See You On The Other Side


Virgin, 2005

REVIEW BY: Mark Phillips


Ten years ago, Korn were on top of the metal scene across the globe due largely to the fact that they offered something new to a scene dominated by golden oldies and copycats. How the tides have turned on the Californians since then.

Their self-title first album threw a whole new type of sound at the disillusioned youth around the globe, and its follow-ups fed their fan's appetites well - until things started to slide with the release of Untouchables. The album, despite going platinum, was a letdown as far as the media and weathered Korn fans were concerned. The wheels finally fell off the Korn bandwagon with the release of Take A Look In The Mirror, which received minimal praise from the band's once-adoring flock of fans. "Korn are finished" was the general consensus and with good reason -- my_heart_sings_the_harmony_web_ad_alt_250 TALITM sounded forced and emotionless. The anger and pain, which was so consistent in Korn's earlier works, felt artificial, and fans felt like getting their money back.

However in music things can always get worse, and for Korn they did. Head, one of their guitarists, quit in order to dedicate his life to Christ. So in 2005, the band found themselves with a dwindling fan base and a record company that didn't seem to care, as well as an ex-member building huts for the poor in Africa.
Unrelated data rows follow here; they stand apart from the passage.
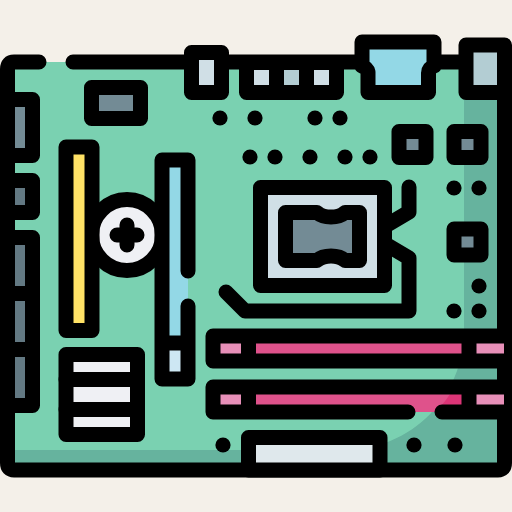
<!DOCTYPE html>
<html lang="en">
<head>
<meta charset="utf-8">
<title>Motherboard icon</title>
<style>
:root {
  --paper: #f4f0e9;
  --ink: #000;
  --board: #7ad1b1;
  --board-shade: #66b39e;
  --slate: #738b95;
  --slate-deep: #637983;
  --silver: #d0dfe6;
  --silver-shade: #b3cdd3;
  --white: #eff0f4;
  --sky: #93d8e6;
  --ice: #cde7f3;
  --yellow: #ffe266;
  --pink: #df528b;
  --pink-light: #e78fb8;
  --pink-deep: #dc3577;
}
html, body { margin: 0; background: var(--paper); overflow: hidden; }
svg { display: block; width: 512px; height: 512px; }
.outline { stroke: var(--ink); stroke-width: 15; stroke-linecap: round; stroke-linejoin: round; }
.line { fill: none; }
.slate { fill: var(--slate); }
.slate-deep { fill: var(--slate-deep); }
.silver { fill: var(--silver); }
.silver-shade { fill: var(--silver-shade); }
.white { fill: var(--white); }
.sky { fill: var(--sky); }
.ice { fill: var(--ice); }
.yellow { fill: var(--yellow); }
.pink { fill: var(--pink); }
.pink-light { fill: var(--pink-light); }
.pink-deep { fill: var(--pink-deep); }
</style>
</head>
<body>
<svg viewBox="0 0 512 512" role="img" aria-label="Computer motherboard">
  <defs>
    <circle id="pin" r="7.6"/>
    <rect id="small-chip" class="outline" x="-13.5" y="-13" width="27" height="26"/>
  </defs>

  <g id="board">
    <rect x="8" y="62" width="497" height="408" rx="6" fill="var(--board)"/>
    <path d="M464 62H504V469H9V450H344C412 450 464 396 464 330Z" fill="var(--board-shade)"/>
    <path class="outline line" d="M39 62H14Q7.5 62 7.5 69V463Q7.5 470 14 470H498Q504.5 470 504.5 463V62H73"/>
  </g>

  <g id="rear-ports">
    <rect class="outline silver" x="191.5" y="52.5" width="30" height="40"/>
    <rect class="silver" x="246" y="62" width="31" height="30"/>
    <rect class="silver-shade" x="277" y="62" width="30" height="30"/>
    <rect class="silver" x="307" y="62" width="30" height="30"/>
    <path class="outline line" d="M246.500 62.500H336.500V92.500H246.500ZM276.500 62.500V92.500M306.500 62.500V92.500"/>
    <path class="outline sky" d="M362 42H434V66Q428.500 68 428.500 73V92.500H368V72Q367 68 362 66Z"/>
    <rect class="outline silver-shade" x="466" y="45" width="38.500" height="47.500"/>
  </g>

  <g id="side-ports">
    <rect class="outline slate" x="7.500" y="99.500" width="25" height="56"/>
    <rect class="outline slate-deep" x="7.500" y="180.500" width="25" height="32"/>
    <rect class="outline slate-deep" x="7.500" y="237.500" width="25" height="168"/>
    <path class="outline line" d="M8 293.500H32M8 349.500H32"/>
  </g>

  <rect id="controller-chip" class="outline slate" x="91.500" y="87.500" width="49" height="31"/>

  <g id="battery">
    <circle class="outline white" cx="127" cy="235" r="35.500"/>
    <path class="outline line" d="M117 235H137M127 225V245"/>
  </g>

  <g id="expansion-slots">
    <rect class="outline yellow" x="66" y="147" width="26" height="183.500"/>
    <rect class="sky" x="162" y="160" width="26" height="183"/>
    <rect class="ice" x="162" y="343" width="26" height="36"/>
    <path class="outline line" d="M188 271V160H162V379H188V306M162 343H188"/>
  </g>

  <g id="power-header">
    <rect class="outline white" x="66" y="354.500" width="71.500" height="80"/>
    <path class="outline line" d="M66 379.500H137M66 409.500H137"/>
  </g>

  <g id="processor">
    <rect class="outline silver" x="260.500" y="187.500" width="124" height="98"/>
    <path class="outline slate" d="M285.500 212.500H317Q322 217 331 217Q340 217 345 212.500H359.500V260.500H345Q340 256 331 256Q322 256 317 260.500H285.500Z"/>
    <path class="outline line" d="M409 187V212L387 225M387 245L409 258V311H245L226 292"/>
  </g>

  <g id="small-chips" class="slate">
    <use href="#small-chip" x="412.500" y="144.500"/>
    <use href="#small-chip" x="467.500" y="144.500"/>
    <use href="#small-chip" x="467.500" y="242"/>
  </g>

  <g id="memory-slots">
    <rect class="pink" x="213" y="336" width="291" height="25"/>
    <path class="pink-light" d="M213 336H248V361H213ZM469 336H504V361H469Z"/>
    <path class="outline line" d="M504 336H213V361H504M248.500 336V361M469 336V361"/>
    <rect class="pink" x="213" y="387" width="291" height="25"/>
    <path class="pink-deep" d="M454 387H469V412H435Q447 401 454 387Z"/>
    <path class="pink-light" d="M213 387H248V412H213ZM469 387H504V412H469Z"/>
    <path class="outline line" d="M504 387H213V412H408M442 412H504M248.500 387V412M469 387V412"/>
  </g>

  <path id="edge-connector" class="outline" fill="#dfe8ec" d="M248.500 470V437.500H380V470Z"/>

  <g id="pins" fill="var(--ink)">
    <use href="#pin" x="220" y="118"/>
    <use href="#pin" x="255" y="118"/>
    <use href="#pin" x="315" y="118"/>
    <use href="#pin" x="340" y="118"/>
    <use href="#pin" x="250" y="157"/>
    <use href="#pin" x="275" y="157"/>
    <use href="#pin" x="310" y="157"/>
    <use href="#pin" x="345" y="157"/>
    <use href="#pin" x="370" y="157"/>
    <use href="#pin" x="454" y="188"/>
    <use href="#pin" x="479" y="188"/>
    <use href="#pin" x="479" y="286"/>
    <use href="#pin" x="454" y="311"/>
    <use href="#pin" x="479" y="311"/>
    <use href="#pin" x="223" y="445"/>
    <use href="#pin" x="414" y="445"/>
    <use href="#pin" x="455" y="445"/>
  </g>
</svg>
</body>
</html>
Fair play to them- they didn't give up and "See You On The Other Side" offers them redemption.

After teaming up with production teams Atticus Ross and The Matrix, Korn were ready to offer something new. This album is their most exciting and dynamic output since Follow The Leader. The major selling point is the sheer variation in styles; while not betraying their roots, Korn have put on songs that remind the listener of other artists, from Nine Inch Nails ("Love Song") to System of a Down ("Hypocrites"). The album is also far more lyrically driven than much of their previous material, with "Open Up" and "Love Song" containing masterfully composed lyrics.

Musically, this album also delivers with some of the most melodic choruses ever written by the nu-metalers. The single, "Twisted Transistor," is far from Korn's best but you will find yourself tapping your feet to the beat, typical of most of the songs here.

Korn have turned a corner in terms of their sound. "Tearjerker," the final track, is a testament to this change. Jon Davis (vocals) delivers heart-wrenching (if not a tad cheesy) lyrics to a sound that is far from the trashy, amp-bursting music they're associated with. This new sound is indeed the key to this album being so enjoyable.

The one complaint Korn fans may have is that the band has seriously cut down on the sludgy metal riffs and knife-sharp bass lines that were once a major part of their appeal, but overall the now-quartet's following will rejoice that the band is seemingly reborn.

With its pristine production wizardry and wide range of styles, people are undoubtedly set to take notice of Korn again. If metal's your thing, go buy it! If not, you'll still like half the album.

Rating: B+

User Rating: Not Yet Rated



© 2005 Mark Phillips and The Daily Vault. All rights reserved. Review or any portion may not be reproduced without written permission. Cover art is the intellectual property of Virgin, and is used for informational purposes only.